One of the often overlooked aspects that can cause issues for companies is if they fail to take reasonable steps to maintain the secrecy of their trade secrets. For example, companies need to consider who within the company has access to the information, are their procedures and agreements sufficient to identify and maintain the confidential nature of the information, and how is the information shared (if at all) with outsiders? The law is not inclined to protect information that a company fails to take reasonable steps to protect itself.

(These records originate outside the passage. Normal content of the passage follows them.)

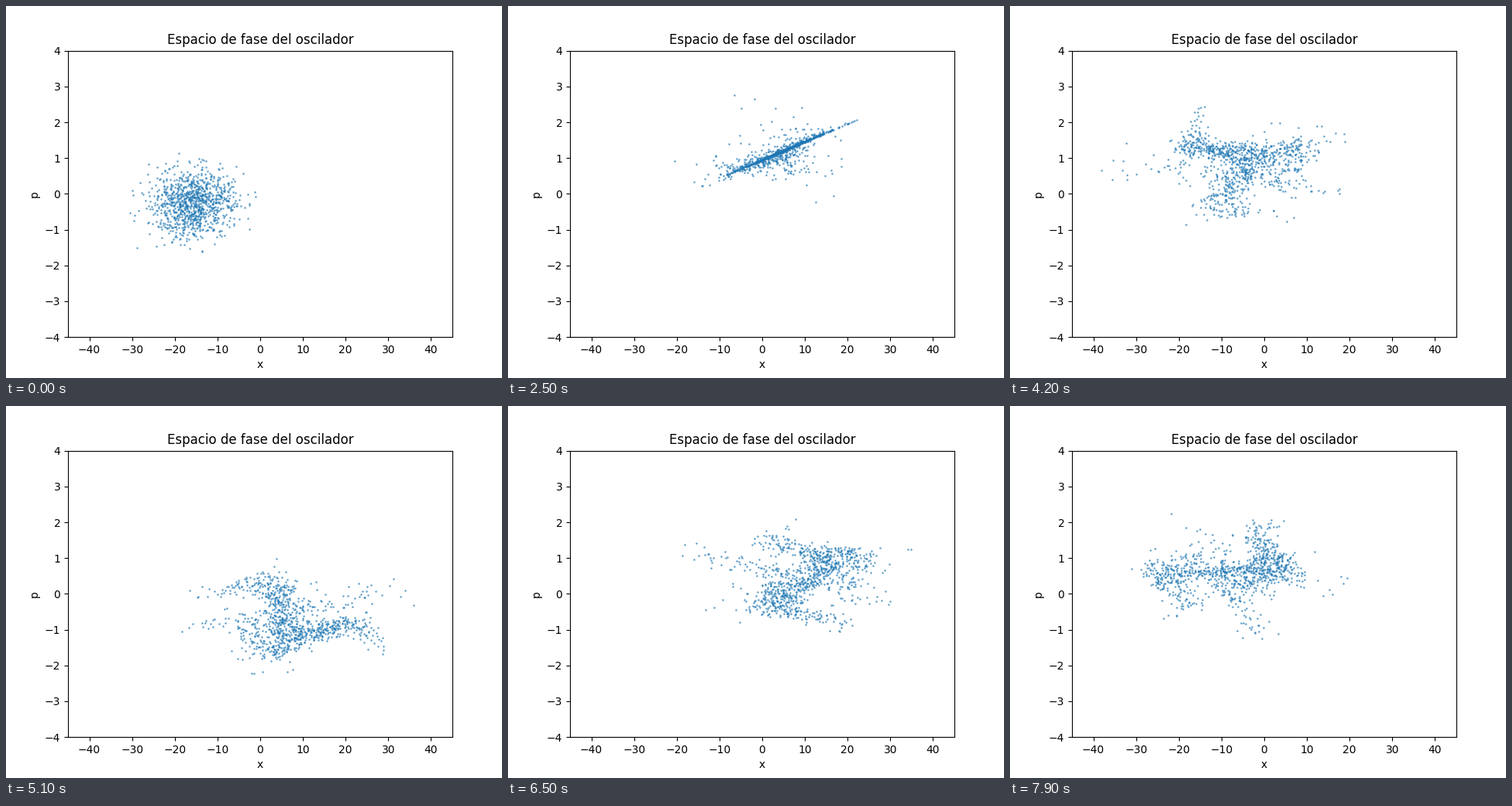
A matplotlib script that plays this animation: 640x480 px, repeating every 8000 ms.

```python
import numpy as np
import matplotlib.pyplot as plt
from matplotlib.animation import FuncAnimation

plt.rcParams["text.kerning_factor"] = 6

N = 1000
FRAMES, STEP = 80, 100
OMEGA = np.radians(190.5)   # clockwise turn of the cloud per second
DRIFT = np.radians(162.5)   # slower turn of its long axis
K = 16                      # x units per unit of p
SQUEEZE = 2.5               # time at which the cloud is thinnest

rng = np.random.default_rng(11)
along, across = np.fmod(rng.normal(size=(2, N)), 3)


def ease(t, start, end):
    u = np.clip((t - start) / (end - start), 0, 1)
    return u * u * (3 - 2 * u)


def center(t):
    """Mean position, turning with a radius that breathes."""
    radius = np.interp(t, [0, 0.9, 2.5, 4.2, 6.5, 7.9],
                       [16.3, 10.6, 18.6, 13.8, 12, 12.5])
    return radius * np.exp(1j * (np.radians(195) - OMEGA * t))


def spread(t):
    """Offsets from the mean: fold the cloud, squeeze it, then widen it."""
    fold = ease(t, 1, 4)
    thin = np.exp(-(t - SQUEEZE) ** 2)
    a = along + fold * np.sin(2.2 * across + 0.5 * t)
    b = across + 0.8 * fold * np.sin(1.7 * a - 0.4 * t)
    b = np.sign(b) * np.abs(b) ** (1 + 2 * thin)
    width = (5 + 2.6 * ease(t, 2.5, 4.2)) * (1 - 0.84 * thin)
    axis = np.radians(85) - DRIFT * t
    return (7.6 * a + 1j * width * b) * np.exp(1j * axis)


fig, ax = plt.subplots(figsize=(6.4, 4.8), dpi=100)
ax.set(xlim=(-45, 45), ylim=(-4, 4), xlabel="x", ylabel="p",
       title="Espacio de fase del oscilador")
dots, = ax.plot([], [], ".", color="C0", markersize=2, alpha=0.5)


def update(frame):
    t = frame * STEP / 1000
    z = center(t) + spread(t)
    dots.set_data(z.real, z.imag / K)
    return dots,


anim = FuncAnimation(fig, update, frames=FRAMES, interval=STEP,
                     repeat=True, repeat_delay=0)
plt.show()
```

Finally, trade secret protection is not like the protections afforded by the patent laws, which allow a patent owner to restrict the use or sale of an invention, regardless of whether the infringer independently developed the invention or even had knowledge of the patent. Trade secret laws will only protect a company from others misappropriating the information (e.g., stealing it, enticing others to break their confidentiality obligations, etc.). Trade secret laws generally do not prohibit others from independently developing or reverse engingeering a product or process.

While the laws vary from state to state, in general, most states provide for the ability to receive compensatory and punitive damages, injunctive relief, and attorney's fees against those who misappropriate another's trade secrets.

Trade Secret Resources:

The following resources discuss Pennsylvania's law on trade secrets (PUTSA), as well as the DTSA and the Uniform Trade Secrets Act:

A new federal trade secret law--the Defend Trade Secrets Act of 2016 (DTSA)--has passed Congress and was signed by the President in May 2016. It creates an additional body of law to protect trade secrets, creates federal jurisdiction for trade secret misappropriation lawsuits and provide for both injunctive and damages relief, including enhanced damages and legal fees, and also enhances the criminal punishment for misappropriation as well by increasing the amount of fines that can be levied. DTSA provides for civil seizure of violating goods and a special master provision to oversee injunctive orders.

Attorneys Henry Sneath,   Kelly Williams, and others have experience representing and advising clients about their business secrets and have litigated these issues in Courts throughout the country. Henry Sneath is an Adjunct Professor of Law at the Duquesne University School of Law on Trade Secret Law and the law of Unfair Competition in business. In addition, the firm has co-authored the Pennsylvania section of DRI's compendium on trade secrets and other articles on Trade Secret law and made presentations on trade secrets throughout the country.

The Pittsburgh attorneys at Picadio Sneath Miller & Norton, P.C. can help guide clients in evaluating the appropriate means to protect their proprietary information and maintain its secrecy.

Contact Our Pennsylvania Intellectual Property Lawyers Today:  Business Litigation. Pittsburgh Strong. ®

Attorney Henry Sneath chairs the firm's Intellectual Property Practice Group. Contact him at 412-288-4013. Our PSMN ® Pittsburgh intellectual property and DTSALaw ™ attorneys help clients navigate intellectual property and other  business disputes by providing them with the knowledge and information needed to make informed decisions.